7. Given the limited generalizability of currently available clinical trials, OHA should explore the feasibility of developing a voluntary process and outcome measures for ongoing monitoring of psilocybin services implementation in Oregon, including consensual assessment of implementation in key population subgroups (e.g., by race/ethnicity, gender, and comorbid medical conditions), indications for psilocybin services, psilocybin exposure (e.g., amount and source type of psilocybin), and condition-specific outcome measures to help inform safety and equitable access to psilocybin services. Declining to share information should not affect access to psilocybin services, and the optional nature of the data sharing should be prominently emphasized during the informed consent process.
8. OHA should consider the range of research on cultivating and characterizing psilocybin-containing mushrooms (e.g., genotyping to confirm identity, methods for measuring psilocybin concentration) in developing a regulatory framework.
9. Because of toxicity concerns, OHA should initially consider prioritizing cultivation of Psilocybe cubensis and use of grain-based substrates for cultivation rather than dung or wood, and revisit cultivation of other species as more information becomes available.

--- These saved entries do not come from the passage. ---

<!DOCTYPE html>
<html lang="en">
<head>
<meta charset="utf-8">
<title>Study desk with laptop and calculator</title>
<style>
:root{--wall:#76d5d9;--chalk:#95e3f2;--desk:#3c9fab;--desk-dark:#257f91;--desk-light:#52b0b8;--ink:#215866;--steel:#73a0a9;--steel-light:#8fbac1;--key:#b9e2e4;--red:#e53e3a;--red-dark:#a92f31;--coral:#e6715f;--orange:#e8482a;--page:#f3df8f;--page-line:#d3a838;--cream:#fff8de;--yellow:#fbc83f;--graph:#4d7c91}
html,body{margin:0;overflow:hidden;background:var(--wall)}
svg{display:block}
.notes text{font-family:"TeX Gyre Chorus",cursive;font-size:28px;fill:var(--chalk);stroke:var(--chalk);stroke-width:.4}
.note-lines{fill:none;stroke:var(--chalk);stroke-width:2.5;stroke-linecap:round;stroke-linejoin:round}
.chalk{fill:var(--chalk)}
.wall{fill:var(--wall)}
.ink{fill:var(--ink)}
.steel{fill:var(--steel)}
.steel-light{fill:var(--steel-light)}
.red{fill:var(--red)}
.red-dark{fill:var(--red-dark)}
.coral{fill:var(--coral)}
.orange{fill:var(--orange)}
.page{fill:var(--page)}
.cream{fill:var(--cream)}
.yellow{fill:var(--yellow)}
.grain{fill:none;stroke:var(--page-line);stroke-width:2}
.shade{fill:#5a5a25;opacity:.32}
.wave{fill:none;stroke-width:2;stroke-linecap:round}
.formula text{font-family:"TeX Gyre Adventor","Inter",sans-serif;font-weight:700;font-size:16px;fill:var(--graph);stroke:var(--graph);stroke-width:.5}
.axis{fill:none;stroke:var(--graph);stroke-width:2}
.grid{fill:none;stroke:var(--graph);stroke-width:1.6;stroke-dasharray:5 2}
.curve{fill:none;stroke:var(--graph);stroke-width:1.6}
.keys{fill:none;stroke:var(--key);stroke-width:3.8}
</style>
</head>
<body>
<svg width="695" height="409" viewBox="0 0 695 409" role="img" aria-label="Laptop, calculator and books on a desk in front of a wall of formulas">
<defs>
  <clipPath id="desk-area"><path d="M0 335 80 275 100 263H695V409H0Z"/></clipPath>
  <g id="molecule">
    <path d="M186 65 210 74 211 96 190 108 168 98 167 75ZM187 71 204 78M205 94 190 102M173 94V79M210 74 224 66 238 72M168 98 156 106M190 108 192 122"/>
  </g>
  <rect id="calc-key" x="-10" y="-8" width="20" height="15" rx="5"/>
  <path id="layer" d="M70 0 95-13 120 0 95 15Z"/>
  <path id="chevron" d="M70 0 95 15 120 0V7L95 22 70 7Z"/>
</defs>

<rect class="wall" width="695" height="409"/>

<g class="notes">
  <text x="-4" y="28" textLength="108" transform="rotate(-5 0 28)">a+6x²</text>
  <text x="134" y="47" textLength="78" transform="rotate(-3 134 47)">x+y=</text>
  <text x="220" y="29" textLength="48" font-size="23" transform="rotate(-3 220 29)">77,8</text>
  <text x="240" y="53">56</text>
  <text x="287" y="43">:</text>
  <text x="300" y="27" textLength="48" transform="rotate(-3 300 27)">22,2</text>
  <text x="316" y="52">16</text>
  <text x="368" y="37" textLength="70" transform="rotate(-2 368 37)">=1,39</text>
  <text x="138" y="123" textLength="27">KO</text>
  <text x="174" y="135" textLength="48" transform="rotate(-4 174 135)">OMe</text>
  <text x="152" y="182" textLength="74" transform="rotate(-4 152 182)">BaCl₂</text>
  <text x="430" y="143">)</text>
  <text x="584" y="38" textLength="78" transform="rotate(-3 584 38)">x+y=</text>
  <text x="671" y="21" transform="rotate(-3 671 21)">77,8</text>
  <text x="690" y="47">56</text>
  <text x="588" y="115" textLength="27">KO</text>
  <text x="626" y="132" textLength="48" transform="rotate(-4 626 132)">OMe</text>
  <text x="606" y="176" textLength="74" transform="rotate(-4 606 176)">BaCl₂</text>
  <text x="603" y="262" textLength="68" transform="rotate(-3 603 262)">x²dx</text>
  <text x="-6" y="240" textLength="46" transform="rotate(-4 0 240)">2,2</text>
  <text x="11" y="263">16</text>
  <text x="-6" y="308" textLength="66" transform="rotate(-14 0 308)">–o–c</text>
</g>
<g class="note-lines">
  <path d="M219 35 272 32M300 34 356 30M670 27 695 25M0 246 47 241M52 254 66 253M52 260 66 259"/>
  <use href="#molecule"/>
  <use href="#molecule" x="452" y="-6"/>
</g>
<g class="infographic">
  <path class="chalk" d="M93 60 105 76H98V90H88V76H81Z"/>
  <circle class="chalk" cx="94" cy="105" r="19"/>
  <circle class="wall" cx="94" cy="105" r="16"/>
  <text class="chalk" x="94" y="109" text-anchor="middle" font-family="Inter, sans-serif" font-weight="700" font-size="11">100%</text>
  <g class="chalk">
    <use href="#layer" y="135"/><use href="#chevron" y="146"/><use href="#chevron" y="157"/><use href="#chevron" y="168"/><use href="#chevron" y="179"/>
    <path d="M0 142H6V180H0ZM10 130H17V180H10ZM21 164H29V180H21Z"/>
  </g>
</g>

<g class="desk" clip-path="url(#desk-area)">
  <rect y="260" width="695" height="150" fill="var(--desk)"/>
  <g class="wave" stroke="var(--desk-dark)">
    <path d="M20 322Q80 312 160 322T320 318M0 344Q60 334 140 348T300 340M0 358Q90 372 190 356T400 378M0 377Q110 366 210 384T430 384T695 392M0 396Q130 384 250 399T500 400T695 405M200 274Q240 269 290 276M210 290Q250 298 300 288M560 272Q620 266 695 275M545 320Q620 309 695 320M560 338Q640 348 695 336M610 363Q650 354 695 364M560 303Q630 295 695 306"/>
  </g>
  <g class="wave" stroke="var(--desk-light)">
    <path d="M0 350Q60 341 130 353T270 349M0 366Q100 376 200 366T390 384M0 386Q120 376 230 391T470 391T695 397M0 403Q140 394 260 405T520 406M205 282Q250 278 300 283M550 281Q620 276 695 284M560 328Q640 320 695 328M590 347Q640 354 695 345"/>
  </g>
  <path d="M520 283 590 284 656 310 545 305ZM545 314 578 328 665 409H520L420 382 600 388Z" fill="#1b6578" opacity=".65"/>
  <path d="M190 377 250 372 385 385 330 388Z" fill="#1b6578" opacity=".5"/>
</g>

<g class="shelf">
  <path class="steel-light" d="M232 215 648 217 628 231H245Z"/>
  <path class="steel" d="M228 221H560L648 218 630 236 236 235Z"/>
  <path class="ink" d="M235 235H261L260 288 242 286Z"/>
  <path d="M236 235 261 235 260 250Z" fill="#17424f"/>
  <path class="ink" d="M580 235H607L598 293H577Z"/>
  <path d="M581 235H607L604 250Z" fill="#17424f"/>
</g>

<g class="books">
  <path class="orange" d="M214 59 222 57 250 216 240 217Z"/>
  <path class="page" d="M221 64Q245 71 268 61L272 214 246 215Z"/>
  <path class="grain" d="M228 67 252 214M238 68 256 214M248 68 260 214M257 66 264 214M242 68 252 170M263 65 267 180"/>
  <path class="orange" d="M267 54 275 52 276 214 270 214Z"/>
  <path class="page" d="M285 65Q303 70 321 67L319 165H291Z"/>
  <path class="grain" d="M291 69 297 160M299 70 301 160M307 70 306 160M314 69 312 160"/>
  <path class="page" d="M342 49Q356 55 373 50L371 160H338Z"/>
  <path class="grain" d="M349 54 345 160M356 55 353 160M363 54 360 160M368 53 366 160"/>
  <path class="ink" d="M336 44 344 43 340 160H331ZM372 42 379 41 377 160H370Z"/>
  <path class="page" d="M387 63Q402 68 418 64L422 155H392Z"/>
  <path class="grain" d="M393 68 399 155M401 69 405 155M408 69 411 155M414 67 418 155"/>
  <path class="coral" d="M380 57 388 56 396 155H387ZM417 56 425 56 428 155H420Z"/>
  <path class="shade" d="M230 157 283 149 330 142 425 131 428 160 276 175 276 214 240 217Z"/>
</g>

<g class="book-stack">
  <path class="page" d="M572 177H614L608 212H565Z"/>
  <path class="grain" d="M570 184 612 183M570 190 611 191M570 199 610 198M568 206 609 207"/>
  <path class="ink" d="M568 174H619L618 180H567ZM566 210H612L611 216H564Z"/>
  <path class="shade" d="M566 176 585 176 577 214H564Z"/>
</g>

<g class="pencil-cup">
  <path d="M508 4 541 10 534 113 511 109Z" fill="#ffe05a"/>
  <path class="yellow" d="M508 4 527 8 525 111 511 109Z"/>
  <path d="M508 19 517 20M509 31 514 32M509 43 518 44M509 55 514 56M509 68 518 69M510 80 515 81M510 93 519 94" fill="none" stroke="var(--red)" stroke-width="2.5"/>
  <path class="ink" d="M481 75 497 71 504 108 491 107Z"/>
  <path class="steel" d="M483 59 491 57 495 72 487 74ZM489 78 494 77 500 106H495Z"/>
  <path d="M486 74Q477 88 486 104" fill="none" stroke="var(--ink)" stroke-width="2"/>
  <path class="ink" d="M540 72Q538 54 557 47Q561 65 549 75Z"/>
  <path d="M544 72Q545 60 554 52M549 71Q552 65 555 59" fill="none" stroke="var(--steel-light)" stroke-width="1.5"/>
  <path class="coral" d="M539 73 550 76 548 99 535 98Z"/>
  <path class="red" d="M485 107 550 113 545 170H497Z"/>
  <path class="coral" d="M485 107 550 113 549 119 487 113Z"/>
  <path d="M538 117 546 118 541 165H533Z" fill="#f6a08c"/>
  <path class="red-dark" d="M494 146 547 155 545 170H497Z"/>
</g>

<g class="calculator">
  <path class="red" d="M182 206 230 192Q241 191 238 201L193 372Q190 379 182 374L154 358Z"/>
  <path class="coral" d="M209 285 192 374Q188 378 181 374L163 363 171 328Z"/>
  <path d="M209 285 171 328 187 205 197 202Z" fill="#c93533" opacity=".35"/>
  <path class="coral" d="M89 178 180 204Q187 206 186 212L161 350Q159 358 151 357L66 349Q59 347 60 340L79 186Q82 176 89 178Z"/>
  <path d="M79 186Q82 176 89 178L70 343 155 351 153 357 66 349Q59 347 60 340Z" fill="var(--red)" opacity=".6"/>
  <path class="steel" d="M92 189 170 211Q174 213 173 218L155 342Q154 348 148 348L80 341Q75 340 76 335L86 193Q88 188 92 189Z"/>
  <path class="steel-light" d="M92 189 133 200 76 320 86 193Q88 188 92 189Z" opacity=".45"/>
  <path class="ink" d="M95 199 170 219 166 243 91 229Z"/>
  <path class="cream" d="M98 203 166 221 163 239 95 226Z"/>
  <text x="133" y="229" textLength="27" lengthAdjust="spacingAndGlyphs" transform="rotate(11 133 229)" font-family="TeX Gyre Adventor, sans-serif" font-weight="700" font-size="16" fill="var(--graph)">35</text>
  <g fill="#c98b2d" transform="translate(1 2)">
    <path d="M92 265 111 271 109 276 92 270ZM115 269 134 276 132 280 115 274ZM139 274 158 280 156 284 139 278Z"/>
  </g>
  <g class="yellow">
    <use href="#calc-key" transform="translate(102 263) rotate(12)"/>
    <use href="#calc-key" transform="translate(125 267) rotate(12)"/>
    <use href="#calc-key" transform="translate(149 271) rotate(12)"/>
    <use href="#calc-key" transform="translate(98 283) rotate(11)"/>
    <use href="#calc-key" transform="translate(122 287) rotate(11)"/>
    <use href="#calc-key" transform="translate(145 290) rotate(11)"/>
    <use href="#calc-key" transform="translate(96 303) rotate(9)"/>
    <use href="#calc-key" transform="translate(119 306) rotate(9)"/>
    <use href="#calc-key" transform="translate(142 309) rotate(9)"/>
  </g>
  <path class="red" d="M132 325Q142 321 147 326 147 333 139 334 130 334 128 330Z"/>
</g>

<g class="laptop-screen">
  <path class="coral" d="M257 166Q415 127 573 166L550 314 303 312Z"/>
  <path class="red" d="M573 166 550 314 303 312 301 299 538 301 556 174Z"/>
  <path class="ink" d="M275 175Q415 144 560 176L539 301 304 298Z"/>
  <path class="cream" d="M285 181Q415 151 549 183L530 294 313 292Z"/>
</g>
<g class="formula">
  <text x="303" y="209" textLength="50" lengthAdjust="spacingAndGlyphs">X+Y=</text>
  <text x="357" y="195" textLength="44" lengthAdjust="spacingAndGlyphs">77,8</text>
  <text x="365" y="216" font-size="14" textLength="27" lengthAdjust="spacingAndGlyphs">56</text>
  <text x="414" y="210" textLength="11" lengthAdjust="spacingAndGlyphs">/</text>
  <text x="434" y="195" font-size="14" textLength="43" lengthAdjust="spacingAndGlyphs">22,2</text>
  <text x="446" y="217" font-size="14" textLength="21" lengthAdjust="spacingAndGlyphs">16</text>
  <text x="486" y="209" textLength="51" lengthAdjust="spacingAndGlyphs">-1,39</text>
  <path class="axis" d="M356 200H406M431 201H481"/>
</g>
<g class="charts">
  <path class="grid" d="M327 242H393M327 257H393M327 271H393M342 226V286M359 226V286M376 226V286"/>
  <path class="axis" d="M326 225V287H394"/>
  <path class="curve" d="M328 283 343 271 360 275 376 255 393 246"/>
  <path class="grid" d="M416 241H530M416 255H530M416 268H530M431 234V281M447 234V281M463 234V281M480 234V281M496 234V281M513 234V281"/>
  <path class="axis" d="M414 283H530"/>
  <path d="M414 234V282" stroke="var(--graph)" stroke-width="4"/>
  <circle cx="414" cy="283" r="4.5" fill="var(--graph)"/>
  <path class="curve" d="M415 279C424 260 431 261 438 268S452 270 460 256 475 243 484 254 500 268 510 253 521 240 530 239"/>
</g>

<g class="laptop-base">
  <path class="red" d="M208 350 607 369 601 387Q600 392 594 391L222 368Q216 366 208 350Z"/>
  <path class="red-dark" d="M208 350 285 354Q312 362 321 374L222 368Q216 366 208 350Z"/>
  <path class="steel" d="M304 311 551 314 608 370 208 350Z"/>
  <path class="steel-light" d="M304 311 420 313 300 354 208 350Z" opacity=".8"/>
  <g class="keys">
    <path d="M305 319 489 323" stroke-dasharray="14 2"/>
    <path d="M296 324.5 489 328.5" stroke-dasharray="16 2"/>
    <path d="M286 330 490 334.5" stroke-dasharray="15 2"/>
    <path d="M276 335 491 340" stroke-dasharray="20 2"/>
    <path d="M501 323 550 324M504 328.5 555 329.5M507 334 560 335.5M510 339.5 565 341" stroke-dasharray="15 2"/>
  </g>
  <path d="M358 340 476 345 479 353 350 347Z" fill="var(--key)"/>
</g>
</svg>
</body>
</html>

10. OHA should explore feasibility and capacity of employing modern DNA sequencing-based techniques to identify fungi and fungal tissues for use in production licensing and quality control.
11. OHA should facilitate the development of screening requirements for possible mushroom contaminants. These may include the following:
- Residual solvents and/or disinfectants used in the extraction or sterilization processes
- Toxic metals, pesticides, antibiotics, herbicides, livestock medications, and other potential bioaccumulation contaminants from growth substrates or direct application
- Pathogenic microbes (bacteria, viruses, parasites, other fungi) and microbially produced toxins.
Ritika is a Toronto-based reporter. She writes about drug policies and developments in psychedelics.